PROVIDED INFORMATION:
- - -

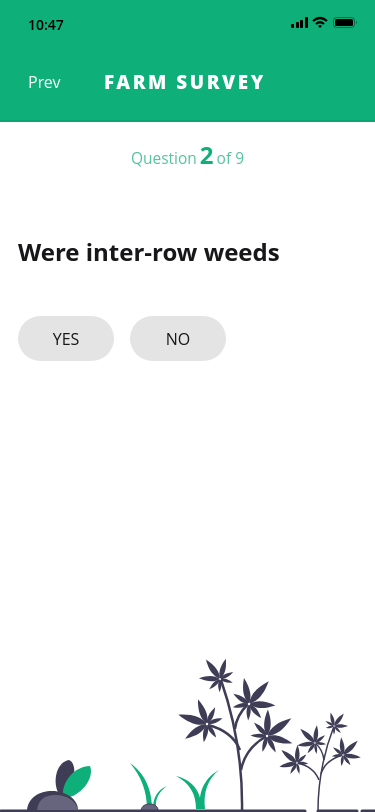
<!DOCTYPE html>
<html lang="en">
<head>
<meta charset="utf-8">
<title>Farm survey</title>
<style>
:root {
  --green: #0faf79;
  --green-edge: #0ca571;
  --green-soft: #55c39d;
  --ink: #17171a;
  --chip: #e4e4e4;
  --plum: #3f3d56;
  --stone: #67647e;
}
* { box-sizing: border-box; margin: 0; }
body { width: 375px; height: 812px; overflow: hidden; background: #fff; }
.screen {
  position: relative; width: 375px; height: 812px; overflow: hidden;
  background: #fff; color: var(--ink);
  font-family: "Open Sans", "Noto Sans", sans-serif;
}
.header { height: 122px; background: var(--green); border-bottom: 2px solid var(--green-edge); }
.status {
  display: flex; justify-content: space-between; align-items: center;
  height: 46px; padding: 4px 17px 0 28px;
}
.clock { font-size: 14px; font-weight: 600; line-height: 20px; color: #000; }
.status svg { display: block; margin-top: -4px; }
.nav {
  display: grid; grid-template-columns: 76px 1fr; align-items: center;
  height: 72px; padding-left: 28px; color: #fff;
}
.prev { color: inherit; text-decoration: none; font-size: 16px; }
.nav h1 { font-size: 19px; font-weight: 800; letter-spacing: 2.5px; white-space: nowrap; }
.progress {
  display: flex; justify-content: center; align-items: baseline; gap: 3px;
  height: 34px; margin-top: 16px; line-height: 34px;
  font-size: 16px; color: var(--green-soft);
}
.progress span { font-size: 15.5px; }
.progress strong { font-size: 24px; color: var(--green); }
.question { margin-top: 62px; padding-left: 18px; font-size: 24px; line-height: 36px; font-weight: 700; white-space: nowrap; }
.answers { display: flex; gap: 16px; margin-top: 46px; padding-left: 18px; }
.answer {
  display: flex; align-items: center; justify-content: center;
  width: 96px; height: 45px; border-radius: 23px;
  background: var(--chip); color: var(--ink); font-size: 16px; text-decoration: none;
}
.field { position: absolute; left: 0; bottom: 0; display: block; }
</style>
</head>
<body>
<main class="screen">
  <header class="header">
    <div class="status">
      <span class="clock">10:47</span>
      <svg width="68" height="14" viewBox="0 0 68 14" role="img" aria-label="Signal, wireless and battery">
        <g>
          <rect x="1" y="8" width="3" height="4" rx="0.7"/>
          <rect x="6" y="6" width="3" height="6" rx="0.7"/>
          <rect x="10" y="4" width="3" height="8" rx="0.7"/>
          <rect x="15" y="1" width="3" height="11" rx="0.7"/>
        </g>
        <g fill="none" stroke="#000" stroke-width="2.2">
          <path d="M23 5Q30 -1 37 5"/>
          <path d="M26 8Q30 4.500 34 8"/>
        </g>
        <path d="M28 10Q30 8 32 10L30 12Z"/>
        <rect x="43.500" y="1.500" width="21" height="10" rx="3" fill="none" stroke="#000" stroke-opacity=".4"/>
        <rect x="45" y="3" width="18" height="7" rx="1.5"/>
        <path d="M66 5Q68 6.500 66 8Z" fill-opacity=".45"/>
      </svg>
    </div>
    <nav class="nav">
      <a class="prev" href="#">Prev</a>
      <h1>FARM SURVEY</h1>
    </nav>
  </header>

  <p class="progress"><span>Question</span><strong>2</strong><span>of 9</span></p>
  <h2 class="question">Were inter-row weeds</h2>
  <div class="answers">
    <a class="answer" href="#">YES</a>
    <a class="answer" href="#">NO</a>
  </div>

  <svg class="field" width="375" height="172" viewBox="0 640 375 172" role="img" aria-label="Field with weeds, grass and a stone">
    <defs>
      <path id="leaflet" d="M0 0C-5 -8 -5 -17 0 -30C5 -17 5 -8 0 0Z"/>
      <g id="leaf">
        <use href="#leaflet"/>
        <use href="#leaflet" transform="rotate(-52) scale(.88)"/>
        <use href="#leaflet" transform="rotate(52) scale(.88)"/>
        <use href="#leaflet" transform="rotate(-98) scale(.62)"/>
        <use href="#leaflet" transform="rotate(98) scale(.62)"/>
        <use href="#leaflet" transform="rotate(-142) scale(.55)"/>
        <use href="#leaflet" transform="rotate(142) scale(.55)"/>
        <circle r="1.2" fill="#fff"/>
      </g>
    </defs>

    <g class="ground" stroke="var(--plum)" stroke-width="3" stroke-linecap="round">
      <path d="M1 811H305M318 811H357M362 811H375"/>
    </g>

    <g class="stone-sprout">
      <path d="M59 794C52 783 56 762 69 760C78 764 75 784 64 795Z" fill="var(--plum)"/>
      <path d="M63 797C61 783 74 766 90 766C95 779 80 796 66 798Z" fill="var(--green)"/>
      <path d="M27 810C28 798 39 791 52 791C67 791 78 800 78 810Z" fill="var(--plum)"/>
      <path d="M37 810C38 800 45 795 55 795C67 795 76 801 78 810Z" fill="var(--stone)"/>
    </g>

    <g class="grass" fill="var(--green)">
      <path d="M130 763C143 772 152 787 152 809H147C147 791 141 776 130 763Z"/>
      <path d="M167 786C159 792 155 798 156 809H153C153 798 157 790 167 786Z"/>
      <path d="M176 776C192 780 202 791 201 809H196C196 793 189 783 176 776Z"/>
      <path d="M219 770C208 779 203 792 205 809H200C198 790 206 777 219 770Z"/>
    </g>
    <path class="pebble" d="M141 810C142 806 145 804 150 804C155 804 158 807 158 810Z" fill="var(--stone)" stroke="var(--plum)"/>

    <g class="tall-weed" fill="var(--plum)">
      <g fill="none" stroke="var(--plum)" stroke-width="2.5">
        <path d="M221 680C230 706 243 754 242 811"/>
        <path d="M208 725C224 729 235 738 240 750"/>
        <path d="M248 704C241 711 236 719 235 729"/>
        <path d="M267 736C252 744 244 755 241 770"/>
      </g>
      <use href="#leaf" transform="translate(220 679) rotate(-36) scale(.8)"/>
      <use href="#leaf" transform="translate(249 704) rotate(41)"/>
      <use href="#leaf" transform="translate(207 724) rotate(-72)"/>
      <use href="#leaf" transform="translate(267 736) rotate(54)"/>
    </g>

    <g class="small-weed" fill="var(--plum)">
      <g fill="none" stroke="var(--plum)" stroke-width="1.5">
        <path d="M334 726C324 752 318 778 318 811"/>
        <path d="M315 743C320 747 323 753 324 760"/>
        <path d="M297 763C307 765 315 770 319 780"/>
        <path d="M343 755C332 758 324 764 321 774"/>
      </g>
      <use href="#leaf" transform="translate(334 726) rotate(38) scale(.53)"/>
      <use href="#leaf" transform="translate(315 743) rotate(-46) scale(.68)"/>
      <use href="#leaf" transform="translate(297 763) rotate(-50) scale(.68)"/>
      <use href="#leaf" transform="translate(343 755) rotate(46) scale(.68)"/>
    </g>
  </svg>
</main>
</body>
</html>
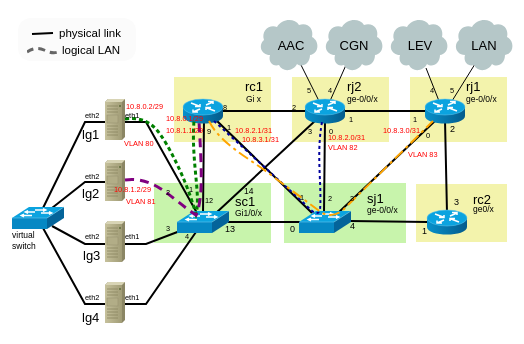
<!DOCTYPE html>
<html lang="en">
<head>
<meta charset="utf-8">
<title>Network topology</title>
<style>
:root {
  --ink: #000;
  --address: #f00;
  --zone-router: #f3f3ac;
  --zone-switch: #c8f4ac;
  --cloud: #b5c7c8;
  --legend: #fbfbfb;
  --vlan80: #008000;
  --vlan81: #800080;
  --vlan82: #00009c;
  --vlan83: #ffa500;
  --device-top: #0ba3df;
  --device-front: #0688c4;
  --device-side: #04649a;
}
* { box-sizing: border-box; margin: 0; }
html, body { width: 524px; height: 344px; overflow: hidden; background: #fff; }
.diagram { position: relative; width: 524px; height: 344px; overflow: hidden; font: 7.4px/1 "Liberation Sans", Arial, sans-serif; color: var(--ink); }
.drawing { position: absolute; inset: 0; display: block; }
.legend { position: absolute; left: 18px; top: 18px; width: 118px; height: 43px; padding: 7px 0 0 9px; border-radius: 13px; background: var(--legend); font-size: 11.5px; }
.legend p { display: flex; align-items: center; height: 17px; white-space: nowrap; }
.legend svg { flex: none; width: 32px; height: 12px; }
.legend p + p svg { width: 35px; }
.label { position: absolute; left: calc(var(--x) * 1px); top: calc(var(--y) * 1px - 0.85em); white-space: nowrap; }
.name { font-size: 13px; }
.ports { font-size: 8.5px; }
.big { font-size: 9px; }
.address { color: var(--address); }
.cloud { width: 58px; text-align: center; font-size: 13px; }
.physical { fill: none; stroke: var(--ink); stroke-width: 2; }
.uplink { stroke-width: 1; }
.logical { fill: none; stroke-width: 2.5; }
</style>
</head>
<body>
<main class="diagram">
<section class="legend">
  <p><svg viewBox="0 0 32 12"><path d="M5 6L26 5" fill="none" stroke="#000" stroke-width="2"/></svg>physical link</p>
  <p><svg viewBox="0 0 35 12"><path d="M0 7Q9 1 17 5T31 7" fill="none" stroke="#666" stroke-width="3" stroke-dasharray="7 5"/></svg>logical LAN</p>
</section>

<svg class="drawing" width="524" height="344" viewBox="0 0 524 344" aria-hidden="true">
  <defs>
    <linearGradient id="router-body">
      <stop offset="0" stop-color="#0891cb"/><stop offset="1" stop-color="#045b8c"/>
    </linearGradient>
    <linearGradient id="server-front">
      <stop offset="0" stop-color="#c6c19c"/><stop offset="1" stop-color="#a19c76"/>
    </linearGradient>
    <g id="router">
      <path d="M-20-4V5C-20 15 20 15 20 5V-4Z" fill="url(#router-body)"/>
      <ellipse cy="-4" rx="20" ry="8" fill="var(--device-top)" stroke="#65c5ec" stroke-width=".5"/>
      <g fill="none" stroke="#fff" stroke-width="1.5">
        <path d="M-12-8L-4-5M-8-4.5H-3V-7M12 0L4-3M8-3.5H3V-1M-3-2L-10 1M-10-1.5V1H-5M3-6L10-9M5-9.5H10V-7"/>
      </g>
    </g>
    <g id="switch">
      <path d="M0 11L17 0H52L35 11Z" fill="var(--device-top)"/>
      <path d="M0 11H35V22H0Z" fill="var(--device-front)"/>
      <path d="M35 11L52 0V11L35 22Z" fill="var(--device-side)"/>
      <path d="M0 11H35L52 0" fill="none" stroke="#65c5ec" stroke-width=".6"/>
      <g fill="none" stroke="#fff" stroke-width="1.3">
        <path d="M23 3H33M31 1.5L34 3L31 4.5M29 6H39M37 4.5L40 6L37 7.5M23 5H14M16 3.5L13 5L16 6.5M20 8.5H10M12 7L9 8.5L12 10"/>
      </g>
    </g>
    <g id="server">
      <path d="M0 3L3 0H20V38L17 41H0Z" fill="#8b8664"/>
      <path d="M0 3L3 0H20L17 3Z" fill="#d8d4b5"/>
      <path d="M0 3H17V41H0Z" fill="url(#server-front)"/>
      <path d="M2 7H13M2 10H13M2 13H13M2 27H13M2 30H13M2 33H13M2 36H13" stroke="#89845f" stroke-width=".8"/>
      <rect x="2" y="16" width="11" height="8" fill="#b2ad87" stroke="#969170" stroke-width=".6"/>
      <circle cx="15" cy="7" r="1" fill="#5e6b3a"/>
    </g>
    <path id="cloud" d="M10 35C1 35-2 25 4 20C1 11 9 4 17 7C22-2 35-2 39 5C48 2 54 9 52 17C60 21 59 34 50 35C50 44 42 48 37 44C33 52 22 52 19 45C13 47 8 42 10 35Z" fill="var(--cloud)"/>
  </defs>

  <g id="zones">
    <g fill="var(--zone-router)">
      <rect x="174" y="77" width="97" height="65"/>
      <rect x="292" y="77" width="97" height="65"/>
      <rect x="410" y="77" width="97" height="65"/>
      <rect x="416" y="184" width="91" height="58"/>
    </g>
    <g fill="var(--zone-switch)">
      <rect x="154" y="183" width="117" height="60"/>
      <rect x="284" y="183" width="122" height="60"/>
    </g>
  </g>

  <g id="physical-links" class="physical">
    <path d="M43 208L85 122H105M52 208L85 182H105M52 226L85 244H105M43 228L85 304H105"/>
    <path d="M125 122H146L197 213M125 244H146L180 231M125 304H146L196 232"/>
    <path d="M204 120L203 213M222 111H306M344 111H426M216 120L312 213M216 213L316 120"/>
    <path d="M325 120L324 213M436 120L338 213M445 120L447 213M228 222H300M350 221L428 222"/>
    <path class="uplink" d="M301 65L319 101M346 65L330 101M426 68L439 101M475 64L452 101"/>
  </g>

  <g id="clouds">
    <use href="#cloud" x="260" y="20"/>
    <use href="#cloud" x="325" y="20"/>
    <use href="#cloud" x="390" y="20"/>
    <use href="#cloud" x="455" y="20"/>
  </g>

  <g id="devices">
    <use href="#server" x="105" y="99"/>
    <use href="#server" x="105" y="160"/>
    <use href="#server" x="105" y="221"/>
    <use href="#server" x="105" y="282"/>
    <use href="#router" x="203" y="111"/>
    <use href="#router" x="325" y="111"/>
    <use href="#router" x="445" y="111"/>
    <use href="#router" x="447" y="222"/>
    <use href="#switch" x="12" y="207"/>
    <use href="#switch" x="177" y="211"/>
    <use href="#switch" x="299" y="211"/>
  </g>

  <g id="logical-lans" class="logical">
    <path d="M125 119C148 116 157 128 167 145C180 168 189 190 196 214C201 196 191 160 194 121" stroke="var(--vlan80)" stroke-width="3" stroke-dasharray="4 3"/>
    <path d="M125 180C155 176 170 198 196 215C204 198 201 160 199 121" stroke="var(--vlan81)" stroke-width="3" stroke-dasharray="9 6"/>
    <path d="M214 121L306 205Q317 218 320 210C322 185 316 155 322 122" stroke="var(--vlan82)" stroke-width="2" stroke-dasharray="3 3"/>
    <path d="M209 121C218 139 235 150 263 169L318 210Q330 220 343 210L433 121" stroke="var(--vlan83)" stroke-width="2" stroke-dasharray="11 4 3 4"/>
  </g>
</svg>

<section class="networks">
  <span class="label cloud" style="--x:262;--y:50">AAC</span>
  <span class="label cloud" style="--x:325;--y:50">CGN</span>
  <span class="label cloud" style="--x:391;--y:50">LEV</span>
  <span class="label cloud" style="--x:455;--y:50">LAN</span>
</section>

<section class="device-names">
  <span class="label name" style="--x:245;--y:91">rc1</span>
  <span class="label ports" style="--x:246;--y:102">Gi x</span>
  <span class="label name" style="--x:347;--y:91">rj2</span>
  <span class="label ports" style="--x:347;--y:102">ge-0/0/x</span>
  <span class="label name" style="--x:466;--y:91">rj1</span>
  <span class="label ports" style="--x:466;--y:102">ge-0/0/x</span>
  <span class="label name" style="--x:235;--y:206">sc1</span>
  <span class="label ports" style="--x:235;--y:216">Gi1/0/x</span>
  <span class="label name" style="--x:367;--y:203">sj1</span>
  <span class="label ports" style="--x:367;--y:213">ge-0/0/x</span>
  <span class="label name" style="--x:473;--y:204">rc2</span>
  <span class="label ports" style="--x:473;--y:212">ge0/x</span>
  <span class="label name" style="--x:82;--y:139">lg1</span>
  <span class="label name" style="--x:82;--y:198">lg2</span>
  <span class="label name" style="--x:83;--y:260">lg3</span>
  <span class="label name" style="--x:82;--y:322">lg4</span>
  <span class="label ports" style="--x:12;--y:238">virtual</span>
  <span class="label ports" style="--x:12;--y:249">switch</span>
</section>

<section class="server-ports">
  <span class="label" style="--x:85;--y:118">eth2</span>
  <span class="label" style="--x:125;--y:118">eth1</span>
  <span class="label" style="--x:85;--y:179">eth2</span>
  <span class="label" style="--x:85;--y:239">eth2</span>
  <span class="label" style="--x:125;--y:239">eth1</span>
  <span class="label" style="--x:85;--y:300">eth2</span>
  <span class="label" style="--x:125;--y:300">eth1</span>
</section>

<section class="device-ports">
  <span class="label" style="--x:223;--y:110">8</span>
  <span class="label" style="--x:207;--y:134">9</span>
  <span class="label" style="--x:227;--y:130">1</span>
  <span class="label" style="--x:292;--y:110">2</span>
  <span class="label" style="--x:307;--y:93">5</span>
  <span class="label" style="--x:328;--y:93">4</span>
  <span class="label" style="--x:349;--y:122">1</span>
  <span class="label" style="--x:308;--y:134">3</span>
  <span class="label" style="--x:329;--y:134">0</span>
  <span class="label" style="--x:430;--y:93">4</span>
  <span class="label" style="--x:450;--y:93">5</span>
  <span class="label" style="--x:413;--y:122">1</span>
  <span class="label" style="--x:426;--y:138">0</span>
  <span class="label big" style="--x:450;--y:133">2</span>
  <span class="label big" style="--x:454;--y:206">3</span>
  <span class="label big" style="--x:422;--y:235">1</span>
  <span class="label" style="--x:189;--y:192">1</span>
  <span class="label" style="--x:166;--y:195">2</span>
  <span class="label" style="--x:166;--y:231">3</span>
  <span class="label" style="--x:185;--y:239">4</span>
  <span class="label" style="--x:205;--y:203">12</span>
  <span class="label big" style="--x:225;--y:233">13</span>
  <span class="label ports" style="--x:244;--y:194">14</span>
  <span class="label big" style="--x:290;--y:233">0</span>
  <span class="label" style="--x:300;--y:200">1</span>
  <span class="label" style="--x:328;--y:201">2</span>
  <span class="label" style="--x:350;--y:201">3</span>
  <span class="label big" style="--x:350;--y:230">4</span>
</section>

<section class="lan-addresses">
  <span class="label address" style="--x:126;--y:109">10.8.0.2/29</span>
  <span class="label address" style="--x:124;--y:146">VLAN 80</span>
  <span class="label address" style="--x:166;--y:121">10.8.0.1/29</span>
  <span class="label address" style="--x:166;--y:133">10.8.1.1/29</span>
  <span class="label address" style="--x:114;--y:192">10.8.1.2/29</span>
  <span class="label address" style="--x:126;--y:204">VLAN 81</span>
  <span class="label address" style="--x:235;--y:133">10.8.2.1/31</span>
  <span class="label address" style="--x:242;--y:142">10.8.3.1/31</span>
  <span class="label address" style="--x:328;--y:140">10.8.2.0/31</span>
  <span class="label address" style="--x:328;--y:150">VLAN 82</span>
  <span class="label address" style="--x:383;--y:133">10.8.3.0/31</span>
  <span class="label address" style="--x:408;--y:157">VLAN 83</span>
</section>
</main>
</body>
</html>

- - -

PROMPT:
Your answer should be every line from the material above in which the word "physical" appears.

RESULT OF THIS TASK:
.physical { fill: none; stroke: var(--ink); stroke-width: 2; }
  <p><svg viewBox="0 0 32 12"><path d="M5 6L26 5" fill="none" stroke="#000" stroke-width="2"/></svg>physical link</p>
  <g id="physical-links" class="physical">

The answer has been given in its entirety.